‘This is also made worse by a drop in oestrogen in the menopause which causes collagen to break down in the skin,’ adds Dr Taylor-Barnes.
According to a study by the British Medical Journal, our earlobes already lengthen by an average of 0.22mm a year owing to the breakdown of these fibres. Plastic surgeons say around 75 per cent of patients asking about facial rejuvenation also have elongated earlobes — and are having them fixed at the same time.
Surgeons have found a way of cutting, trimming and re-attaching the earlobe without leaving visible scars under local anaesthetic. But is it really such a good idea to add one more item to the anti-ageing wish list?
Once some women realise such treatments exist, experts say they automatically start to believe there must be a problem to fix.
Psychologist Deanne Jade, founder of the National Centre for Eating Disorders, says the emergence of treatments such as ear rejuvenation has merely created one more area for women to worry about.
‘If a body part starts attracting this kind of attention, then we start scrutinising it anxiously, and it can then appear “worse” than it is. It then becomes a “problem” for which a solution has to be found.’
Fleur Kinally, a 55-year-old former nurse from Guildford, Surrey, doesn’t regret having her earlobes treated. After years of wearing earrings, her lobes had drooped to the extent that studs and drops no longer sat at the correct angle.
But she didn’t want to give up wearing her beloved diamond earrings which her husband, Gerry, gave her eight years ago.
‘I’d been wearing earrings 15 hours a day, seven days a week for years. Putting them on is part of my daily ritual and I do feel undressed if I’m not wearing them.’
Just before Christmas, Fleur had dermal filler injected into each lobe. Now they have plumped up enough to hold the earrings in a much better position.
‘Before, the pull of a heavier earring was quite painful after a few hours,’ she explains. ‘Since the treatment, the pulling sensation isn’t there. Now I can wear them pain-free for an evening.’
As women tend to wear more jewellery as they get older — in part as a display of status — we are likely to notice our lobes much more, according to psychologist Deanne Jade. She says: ‘If we wear earrings for beautification or as a statement of wealth, we can end up looking at our ears every day.’
However Dr Taylor-Barnes, of The Real You Clinic in Richmond, Surrey, says one consolation is that earlobes, once plumped up, don’t need regular top-ups, unlike, say, the lips.

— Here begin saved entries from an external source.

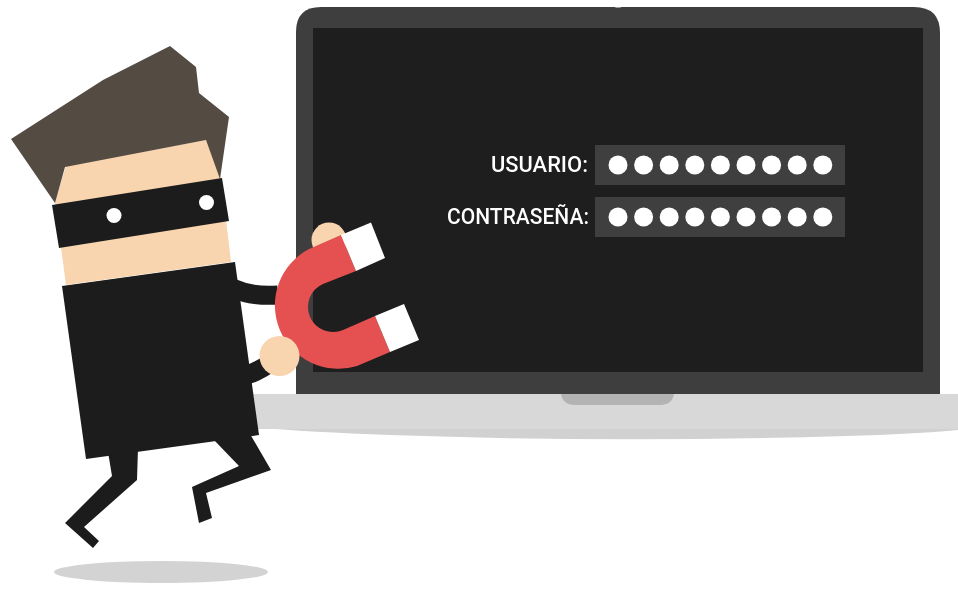
<!DOCTYPE html>
<html lang="es">
<head>
<meta charset="utf-8">
<title>Robo de contraseñas</title>
<style>
:root {
  --paper: #ffffff;
  --ink: #1c1c1c;
  --screen: #1e1e1e;
  --frame: #3e3e3e;
  --field: #3f3f3f;
  --base: #d8d8d8;
  --base-edge: #d2d1d1;
  --notch: #b3b3b3;
  --shadow: #d4d3d3;
  --skin: #f8d4af;
  --hair: #544b42;
  --magnet: #e55050;
}
html, body { margin: 0; background: var(--paper); }
body { width: 958px; height: 596px; overflow: hidden; }
svg { display: block; }
.ink { fill: var(--ink); }
.skin { fill: var(--skin); }
.white { fill: var(--paper); }
.arm { fill: none; stroke: var(--ink); stroke-width: 19; }
.label { font: 500 22px Roboto, "Open Sans", sans-serif; fill: var(--paper); text-anchor: end; }
</style>
</head>
<body>
<svg width="958" height="596" viewBox="0 0 958 596">
  <defs>
    <g id="password-field">
      <rect width="250" height="40" fill="var(--field)"/>
      <g class="white">
        <circle cx="23" cy="20" r="9.5"/>
        <circle cx="48.6" cy="20" r="9.5"/>
        <circle cx="74.2" cy="20" r="9.5"/>
        <circle cx="99.8" cy="20" r="9.5"/>
        <circle cx="125.4" cy="20" r="9.5"/>
        <circle cx="151" cy="20" r="9.5"/>
        <circle cx="176.6" cy="20" r="9.5"/>
        <circle cx="202.2" cy="20" r="9.5"/>
        <circle cx="227.8" cy="20" r="9.5"/>
      </g>
    </g>
  </defs>

  <g id="laptop">
    <path fill="var(--frame)" d="M296 394V32Q296 7 321 7H914Q940 7 940 33V394Z"/>
    <ellipse cx="618" cy="6" rx="4" ry="1.5" fill="var(--paper)"/>
    <rect x="313" y="28" width="610" height="344" fill="var(--screen)"/>
    <path fill="var(--base-edge)" d="M240 426Q300 432 390 435Q616 443 846 436Q915 434 958 430V420H240Z"/>
    <rect x="240" y="394" width="718" height="35" fill="var(--base)"/>
    <path fill="var(--notch)" d="M561 394H674Q672 405 660 405H575Q563 405 561 394Z"/>
  </g>

  <g id="login">
    <text class="label" x="588" y="172" textLength="97" lengthAdjust="spacingAndGlyphs">USUARIO:</text>
    <use href="#password-field" x="595" y="145"/>
    <text class="label" x="589" y="224" textLength="142" lengthAdjust="spacingAndGlyphs">CONTRASEÑA:</text>
    <use href="#password-field" x="595" y="197"/>
  </g>

  <ellipse id="ground-shadow" cx="161" cy="572" rx="107" ry="11" fill="var(--shadow)"/>

  <g id="thief">
    <g id="legs" class="ink">
      <polygon points="108,452 138,448 137,480 84,527 99,541 93,548 65,523 112,476"/>
      <polygon points="214,440 250,434 271,470 206,493 212,518 199,523 192,487 239,466"/>
    </g>
    <path class="arm" d="M232 288Q252 297 278 295"/>
    <path class="arm" d="M240 377Q258 373 274 360"/>
    <polygon class="ink" points="62,286 235,262 259,435 86,459"/>

    <g id="head">
      <polygon class="skin" points="55,202 66,166 206,140 221,178 231,262 66,285"/>
      <polygon fill="var(--hair)" points="11,139 103,80 170,46 196,67 199,93 229,117 220,179 206,140 65,167 55,203"/>
      <polygon class="ink" points="52,205 222,178 229,221 59,248"/>
      <circle class="white" cx="114" cy="215.5" r="7.5"/>
      <circle class="white" cx="206.5" cy="202.5" r="7.5"/>
    </g>

    <circle class="skin" cx="329" cy="240" r="17.5"/>
    <g id="magnet">
      <path fill="var(--magnet)" d="M341 235L309 249A63.500 63.500 0 0 0 357 366L390 352L375 316L343 330A25 25 0 0 1 323 284L356 271Z"/>
      <polygon class="white" points="341,235 371,222.500 385,258 356,271"/>
      <polygon class="white" points="375,316 404,304 419,340 390,352"/>
    </g>
    <circle class="skin" cx="279.500" cy="356" r="20"/>
  </g>
</svg>
</body>
</html>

This is because the earlobes do not contain any muscle — which produces an enzyme called hyaluronidase which over time breaks down filler.
Dr Taylor-Barnes says: ‘When muscle contracts (as in the lips), it agitates the area and there is a secretion of the hyaluronidase enzyme which effectively breaks down the hyaluronic acid.’
For Susan, undergoing an ‘eartox’ was a small tweak which made a big difference to her confidence. Although she was told to wait for three to four days after the treatment, she couldn’t resist putting on her pearl earrings just for a few hours to show off her new look at a Christmas party.
She was also thrilled to get a new pair of dangly earrings from her husband Michael to celebrate her rejuvenated earlobes.
‘If anyone is looking at my ears now, I know it’s because of the earrings, not because my lobes are letting me down.’